The Global Imam
November 10, 2010
The leader of what is arguably the world’s most successful Islamic movement lives in a tiny Pennsylvania town called Saylorsburg, at the Golden Generation Worship and Retreat Center, otherwise known as “the Camp.” The Camp consists of a series of houses, a community center, a pond, and some tranquil, woodsy space for strolling.
Obama Is Playing to India's Insecurities
November 09, 2010
Barack Obama may have mangled a few Indian words in his address to India’s parliament today, but he got the important things right. Stating the obvious is often berated as a platitudinous impulse, but in some cases it can be a virtue, particularly when your audience is of a thin-skinned kind that actually craves the obvious.
Mikhail Khodorkovsky's Day in Court
November 09, 2010
Last Tuesday, in a Moscow courtroom, Mikhail Khodorkovsky—former oil magnate and the once the wealthiest man in Russia—delivered a remarkable speech.
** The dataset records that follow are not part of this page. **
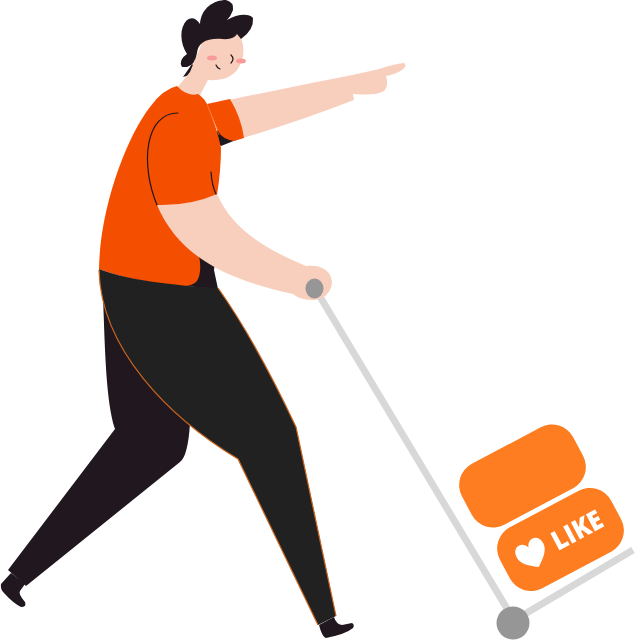
<!DOCTYPE html>
<html lang="en">
<head>
<meta charset="utf-8">
<title>Like delivery</title>
<style>
:root {
  --paper: #ffffff;
  --shirt: #f44f00;
  --box: #fd7d20;
  --skin: #f8cfbd;
  --blush: #f99b9b;
  --ink: #21171f;
  --trousers: #202120;
  --trim: #c9651f;
  --steel: #d8d8d8;
  --hub: #969696;
}
html, body { margin: 0; background: var(--paper); overflow: hidden; }
.scene { display: block; width: 640px; height: 640px; }
.shirt { fill: var(--shirt); }
.box { fill: var(--box); }
.skin { fill: var(--skin); }
.blush { fill: var(--blush); }
.ink { fill: var(--ink); }
.front-leg { fill: var(--trousers); }
.trim { fill: none; stroke: var(--trim); stroke-width: 1.2; }
.crease { fill: none; stroke: var(--ink); stroke-width: 1.2; stroke-linecap: round; }
.steel { stroke: var(--steel); stroke-width: 7; }
.hub { fill: var(--hub); }
.white { fill: var(--paper); }
.like { font: 800 27px "Open Sans", Lato, sans-serif; fill: var(--paper); }
</style>
</head>
<body>
<svg class="scene" viewBox="0 0 640 640" role="img" aria-label="Man pointing ahead while pushing a hand truck loaded with like boxes">
  <defs>
    <rect id="parcel" x="-63" y="-34.5" width="126" height="69" rx="24"/>
  </defs>

  <g id="back-leg" class="ink">
    <path d="M103 296C105 350 106 402 115 429L8 570L26 586L180 462Q188 456 190 423L160 340Z"/>
    <path d="M11 573L1 584Q0 589 4 593Q13 603 21 607Q27 607 25 602Q18 594 20 591L25 584Z"/>
  </g>

  <g id="pointing-arm">
    <path class="ink" d="M217 130L236 140L221 146L214 140Z"/>
    <path class="skin" d="M229 100C285 88 340 78 379 69Q394 64 404 63Q408 65 402 70Q396 74 386 76Q389 86 384 91Q376 96 353 94L354 100Q300 121 243 138Z"/>
    <path class="shirt" d="M207 104L230 99Q241 117 244 138L234 141Q222 139 218 131Z"/>
  </g>

  <g id="head">
    <path class="ink" d="M183 77L192 64L200 72Z"/>
    <path class="skin" d="M190 72L204 38L238 32Q245 44 243 56Q238 82 208 80L198 99Q186 97 177 88Z"/>
    <path class="ink" d="M182 67Q178 60 187 54C180 43 179 28 187 20Q194 15 200 24C201 8 214 0 226 0Q234 2 233 10Q231 16 227 20C237 14 249 13 253 18Q254 30 241 39L237 34Q234 40 222 39C206 38 198 43 197 53Q195 65 187 67Z"/>
    <ellipse class="blush" cx="212" cy="58" rx="5" ry="2.5"/>
    <ellipse class="blush" cx="241" cy="61" rx="5" ry="2.5"/>
    <path class="crease" d="M231 55Q235 59 231 63M216 65Q217 68 220 69"/>
  </g>

  <g id="torso">
    <path class="ink" d="M192 247L215 262L214 270L218 289L185 286Z"/>
    <path class="shirt" d="M177 86Q187 97 198 94Q204 98 207 104Q217 128 221 148Q221 170 217 195L198 252Q203 270 197 281Q192 287 180 286Q130 281 99 269C100 205 128 135 150 107Q163 89 177 86Z"/>
    <path d="M207 104L219 135" fill="none" stroke="#ff7836" stroke-width="0.7"/>
  </g>

  <g id="front-leg">
    <path class="front-leg" d="M99 269Q122 278 162 283Q190 287 218 288C245 326 272 376 296 427Q316 520 336 616L318 625L238 459C170 418 101 350 99 269Z"/>
    <path class="trim" d="M99 270C101 350 170 418 238 459L318 625M218 288C245 326 272 376 296 427Q316 520 336 616"/>
    <path class="ink" d="M319 625L334 617Q336 624 342 625L352 623Q355 625 353 628Q346 634 326 638Q322 637 319 625Z"/>
  </g>

  <g id="hand-truck">
    <path class="steel" d="M513 621L633 550"/>
    <path class="steel" d="M316 290L512 617"/>
    <circle class="hub" cx="513" cy="623" r="16.5"/>
  </g>

  <g id="pushing-arm">
    <path class="skin" d="M157 205Q190 206 217 194C233 231 268 250 306 266C323 264 332 272 332 283Q330 298 314 300Q300 300 293 294C230 280 180 259 157 205Z"/>
    <path class="crease" d="M178 113C145 113 140 164 157 205M211 172Q212 186 216 194"/>
    <ellipse class="hub" cx="314.5" cy="288.500" rx="9" ry="10"/>
  </g>

  <g id="parcels">
    <use class="box" href="#parcel" transform="translate(522.5 476) rotate(-28)"/>
    <g transform="translate(560.5 539.5) rotate(-28)">
      <use class="box" href="#parcel"/>
      <path class="white" d="M-32 14C-42 7 -47 2 -47 -5C-47 -16 -35 -17 -32 -8C-29 -17 -17 -16 -17 -5C-17 2 -22 7 -32 14Z"/>
      <text class="like" x="-8" y="9" textLength="54" lengthAdjust="spacingAndGlyphs">LIKE</text>
    </g>
  </g>
</svg>
</body>
</html>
Khodorkovsky has been in prison since 2003 and he now faces additional charges that could force him to stay in jail for many more years. In his speech, Khodorkovsky offers a narrative of how any semblance of liberal government was snuffed out in Russia during recent years—and explains how his own fate has become part of this depressing story.
What a Surprise. We Abandoned Haiti.
November 08, 2010
In the immediate aftermath of the earthquake that leveled much of Port-au-Prince last January 12, there was a great deal of talk among the great and the good that this time it was going to be different. Not only would the Haitian capital be rebuilt and its 600,000 homeless housed once more, but at long last the major international donors would not leave once this (in reality, appalling) status quo ante had been restored.